INDECISION IN GERMANY, 1945-1947
AMERICAN POLICYMAKERS were slow to realize how much Europe's survival depended on German recovery. Germany, the heartland of Europe, almost bled to death while the Allies fought over its future. And the clumsy and incremental process by which U.S. officials arrived at a policy for Germany suggests none of the purposeful action that one might expect of a world power bent upon empire- building in Europe.
From the very first, American planning in Germany was pulled in two directions. On the one hand, wartime planners wished to disarm and neutralize the former Reich. Germany would be stripped of heavy industry, if not actually pastoralized, and shorn of large tracts of territory, if not fully partitioned. On the other hand, the American multilateral program called for the reconstruction of German industry and its integration into the West European economy. The conflict between these tendencies was never quite resolved before early 1947. Even after European recovery had clearly assumed precedence over German disarmament in American policy, Washington faced stiff resistance to its plans in Germany from other interested powers, East and West.
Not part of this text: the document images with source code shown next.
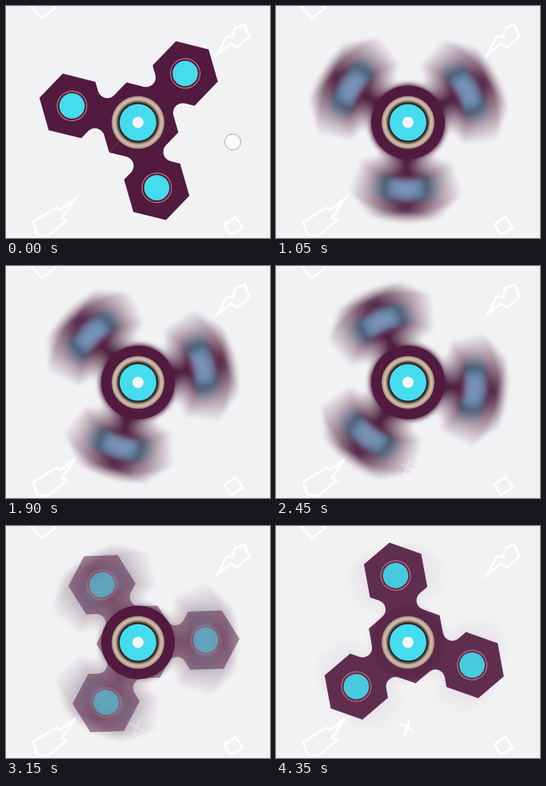
An HTML page with a canvas that plays this animation: 330x290 px, repeating every 4400 ms.

```html
<!DOCTYPE html>
<html lang="en">
<head>
<meta charset="utf-8">
<title>Spinner</title>
<style>
html, body { margin: 0; width: 330px; height: 290px; overflow: hidden; background: #f2f2f4; }
canvas { display: block; }
</style>
</head>
<body>
<canvas id="stage" width="330" height="290"></canvas>
<script>
const W = 330, H = 290, CX = 165, CY = 145.5, LOOP = 4400, STEP = 50;
const TAU = Math.PI * 2, RAD = Math.PI / 180;
const PURPLE = '#511a3e', BLUE = '#45dcee';
const ctx = document.getElementById('stage').getContext('2d');
const smear = document.createElement('canvas');
smear.width = W;
smear.height = H;
const sctx = smear.getContext('2d');

// time in ms, angle in degrees, speed in degrees per second
const SPIN = [
  [0, 74, 0], [1050, 572, 850], [1900, 1306, 890], [2450, 1806, 830],
  [3150, 2278, 540], [3650, 2498.5, 330], [4350, 2659.5, 110]
];
// time in ms, share of motion blur
const BLUR = [[0, 0], [750, 1], [2550, 1], [3150, .5], [3650, .3], [4350, .1]];

function segment(keys, t) {
  let i = 0;
  while (i < keys.length - 2 && t >= keys[i + 1][0]) i++;
  const a = keys[i], b = keys[i + 1], span = b[0] - a[0];
  return { a, b, span, u: (t - a[0]) / span };
}

function spinAngle(t) {
  const { a, b, span, u } = segment(SPIN, t), s = span / 1000, v = 1 - u;
  return a[1] * v * v * (1 + 2 * u) + a[2] * s * u * v * v
       + b[1] * u * u * (3 - 2 * u) - b[2] * s * u * u * v;
}

function blurAmount(t) {
  const { a, b, u } = segment(BLUR, t);
  return a[1] + (b[1] - a[1]) * u;
}

function makeBody() {
  const arm = new Path2D(), body = new Path2D();
  arm.moveTo(0, 0);
  arm.lineTo(26, -45);
  arm.arcTo(47.5, -7.8, 64, -36.4, 12);
  for (const [x, y] of [[64, -36.4], [106, -36.4], [127, 0], [106, 36.4], [64, 36.4]]) arm.lineTo(x, y);
  arm.arcTo(47.5, 7.8, 26, 45, 12);
  arm.lineTo(26, 45);
  arm.closePath();
  for (let i = 0; i < 3; i++) body.addPath(arm, new DOMMatrix().rotate(120 * i));
  return body;
}
const BODY = makeBody();

function disc(c, x, y, r, fill) {
  c.beginPath();
  c.arc(x, y, r, 0, TAU);
  c.fillStyle = fill;
  c.fill();
}

function spinner(c, angle, alpha) {
  c.save();
  c.globalAlpha = alpha;
  c.translate(CX, CY);
  c.rotate(angle * RAD);
  c.fillStyle = PURPLE;
  c.fill(BODY);
  for (let i = 0; i < 3; i++) {
    c.beginPath();
    c.arc(85, 0, 18.5, 0, TAU);
    c.strokeStyle = '#d48296';
    c.lineWidth = 1;
    c.stroke();
    disc(c, 85, 0, 15.8, BLUE);
    c.rotate(120 * RAD);
  }
  c.restore();
}

function blurredSpinner(angle, alpha) {
  const n = 15, spread = 20;
  sctx.clearRect(0, 0, W, H);
  sctx.globalCompositeOperation = 'lighter';
  for (let i = 0; i < n; i++) spinner(sctx, angle + spread * (2 * i / (n - 1) - 1), 1 / n);
  ctx.save();
  ctx.globalAlpha = alpha;
  ctx.filter = 'blur(2px)';
  ctx.drawImage(smear, 0, 0);
  ctx.restore();
}

function outline(points, closed = true) {
  ctx.beginPath();
  for (const [x, y] of points) ctx.lineTo(x, y);
  if (closed) ctx.closePath();
  ctx.stroke();
}

function backdrop() {
  ctx.fillStyle = '#f2f2f4';
  ctx.fillRect(0, 0, W, H);
  ctx.strokeStyle = '#fff';
  ctx.lineWidth = 3;
  outline([[32, 1], [45, 15], [62, 2], [48, -14]]);
  outline([[264, 61], [276, 38], [284, 39], [286, 28], [298, 23], [304, 38], [289, 52], [281, 47]]);
  outline([[86, 241], [68, 255], [63, 252], [34, 270], [39, 286], [52, 288], [76, 268], [70, 265]]);
  outline([[273, 273], [287, 264], [296, 277], [281, 286]]);
  outline([[155, 247], [172, 256]], false);
  outline([[167, 241], [160, 262]], false);
}

const ring = ctx.createRadialGradient(CX, CY, 23, CX, CY, 33);
[[0, '#1c1014'], [.2, '#4b3a35'], [.45, '#b7a292'], [.65, '#d3c1b0'], [.85, '#b6a094'], [1, '#a58b83']]
  .forEach(([at, color]) => ring.addColorStop(at, color));

function hub(blur) {
  ctx.globalAlpha = Math.min(1, 2 * blur);
  disc(ctx, CX, CY, 46, PURPLE);
  ctx.globalAlpha = 1;
  disc(ctx, CX, CY, 33, ring);
  disc(ctx, CX, CY, 23, BLUE);
  disc(ctx, CX, CY, 7, '#f4f6f7');
}

function pointer(t) {
  const u = t / 400;
  if (u >= 1) return;
  ctx.globalAlpha = 1 - u * u;
  const y = 170 + 40 * u * u;
  disc(ctx, 283.5, y, 10, '#fcfcfd');
  ctx.strokeStyle = '#a9a9ad';
  ctx.lineWidth = 1;
  ctx.stroke();
  ctx.globalAlpha = 1;
}

function draw(t) {
  const angle = spinAngle(t), blur = blurAmount(t);
  backdrop();
  if (blur > 0) blurredSpinner(angle, blur);
  if (blur < 1) spinner(ctx, angle, 1 - blur);
  hub(blur);
  pointer(t);
}

const start = performance.now();
function tick() {
  const t = (performance.now() - start) % LOOP;
  draw(Math.floor(t / STEP) * STEP);
  requestAnimationFrame(tick);
}
tick();
</script>
</body>
</html>
```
The United States had fought in two world wars to preclude German hegemony over Europe. In later years, Americans would have difficulty remembering the revulsion that they had felt toward Germany in 1945 following the Nazis' savage persecution and slaughter of captive populations. In cooperation with other nations, American officials resolved to punish war criminals and stamp out every vestige of Nazi power and influence.